§ **GOAL OF THE EXERCISE**:
Starting at the first line of the material below, retype each line exactly until you reach the line with "152 32 C176", which is also included; pictures stay out.

§ **PROVIDED RECORDS**:
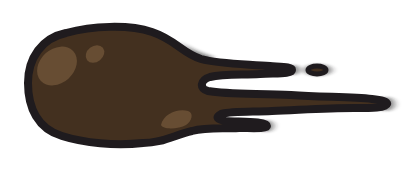
<!DOCTYPE html>
<html lang="en">
<head>
<meta charset="utf-8">
<title>Mud splat</title>
<style>
:root { --paper: #ffffff; --mud: #43301f; --outline: #1f1b1e; --shine: #674d33; }
html, body { margin: 0; width: 418px; height: 172px; overflow: hidden; background: var(--paper); }
svg { display: block; }
.body { fill: var(--mud); stroke: var(--outline); stroke-width: 8; stroke-linejoin: round; }
.drop { fill: var(--mud); stroke: var(--outline); stroke-width: 5; }
.shine { fill: var(--shine); }
.speed { fill: var(--outline); opacity: .5; }
</style>
</head>
<body>
<svg width="418" height="172" viewBox="0 0 418 172" role="img" aria-label="Flying brown mud splat with trailing drips">
  <defs>
    <filter id="soft-edge" x="-5%" y="-10%" width="110%" height="120%"><feGaussianBlur stdDeviation="0.6"/></filter>
    <filter id="motion-blur" x="-40%" y="-40%" width="180%" height="180%"><feGaussianBlur stdDeviation="3 1"/></filter>
  </defs>
  <g class="speed" filter="url(#motion-blur)">
    <path d="M178 41 Q192 50 214 57 L200 62Z"/>
    <ellipse cx="293" cy="70" rx="7" ry="5"/>
    <ellipse cx="318" cy="70" rx="14" ry="6"/>
    <ellipse cx="386" cy="104" rx="9" ry="7"/>
    <ellipse cx="266" cy="126" rx="8" ry="6"/>
  </g>
  <g filter="url(#soft-edge)">
    <path class="body" d="M28 83 C28 58 42 38 66 33 C92 26 128 24 152 32 C176 40 182 53 201 59 C219 64 245 64 270 66 C283 67 292 67 292 70 C292 74 277 73 260 74 C241 75 223 74 210 77 C200 80 199 89 208 91 C229 95 263 93 291 95 C322 97 352 97 372 99 C382 100 388 102 387 104 C386 108 372 108 354 108 C326 108 299 110 272 111 C251 112 233 111 221 114 C215 117 217 120 226 121 C239 122 267 121 267 126 C267 129 252 128 239 128 C222 129 207 127 192 131 C174 135 163 143 143 143 C115 146 84 143 62 136 C38 129 28 108 28 83Z"/>
    <ellipse class="drop" cx="317" cy="70" rx="9" ry="4"/>
    <ellipse class="shine" cx="57" cy="66" rx="22" ry="17" transform="rotate(-42 57 66)"/>
    <ellipse class="shine" cx="95" cy="54" rx="10" ry="8" transform="rotate(-38 95 54)"/>
    <path class="shine" d="M161 125 C163 114 178 108 188 111 C194 113 192 121 186 125 C179 129 163 130 161 125Z"/>
  </g>
</svg>
</body>
</html>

§ **ANSWER AREA**:
<!DOCTYPE html>
<html lang="en">
<head>
<meta charset="utf-8">
<title>Mud splat</title>
<style>
:root { --paper: #ffffff; --mud: #43301f; --outline: #1f1b1e; --shine: #674d33; }
html, body { margin: 0; width: 418px; height: 172px; overflow: hidden; background: var(--paper); }
svg { display: block; }
.body { fill: var(--mud); stroke: var(--outline); stroke-width: 8; stroke-linejoin: round; }
.drop { fill: var(--mud); stroke: var(--outline); stroke-width: 5; }
.shine { fill: var(--shine); }
.speed { fill: var(--outline); opacity: .5; }
</style>
</head>
<body>
<svg width="418" height="172" viewBox="0 0 418 172" role="img" aria-label="Flying brown mud splat with trailing drips">
  <defs>
    <filter id="soft-edge" x="-5%" y="-10%" width="110%" height="120%"><feGaussianBlur stdDeviation="0.6"/></filter>
    <filter id="motion-blur" x="-40%" y="-40%" width="180%" height="180%"><feGaussianBlur stdDeviation="3 1"/></filter>
  </defs>
  <g class="speed" filter="url(#motion-blur)">
    <path d="M178 41 Q192 50 214 57 L200 62Z"/>
    <ellipse cx="293" cy="70" rx="7" ry="5"/>
    <ellipse cx="318" cy="70" rx="14" ry="6"/>
    <ellipse cx="386" cy="104" rx="9" ry="7"/>
    <ellipse cx="266" cy="126" rx="8" ry="6"/>
  </g>
  <g filter="url(#soft-edge)">
    <path class="body" d="M28 83 C28 58 42 38 66 33 C92 26 128 24 152 32 C176 40 182 53 201 59 C219 64 245 64 270 66 C283 67 292 67 292 70 C292 74 277 73 260 74 C241 75 223 74 210 77 C200 80 199 89 208 91 C229 95 263 93 291 95 C322 97 352 97 372 99 C382 100 388 102 387 104 C386 108 372 108 354 108 C326 108 299 110 272 111 C251 112 233 111 221 114 C215 117 217 120 226 121 C239 122 267 121 267 126 C267 129 252 128 239 128 C222 129 207 127 192 131 C174 135 163 143 143 143 C115 146 84 143 62 136 C38 129 28 108 28 83Z"/>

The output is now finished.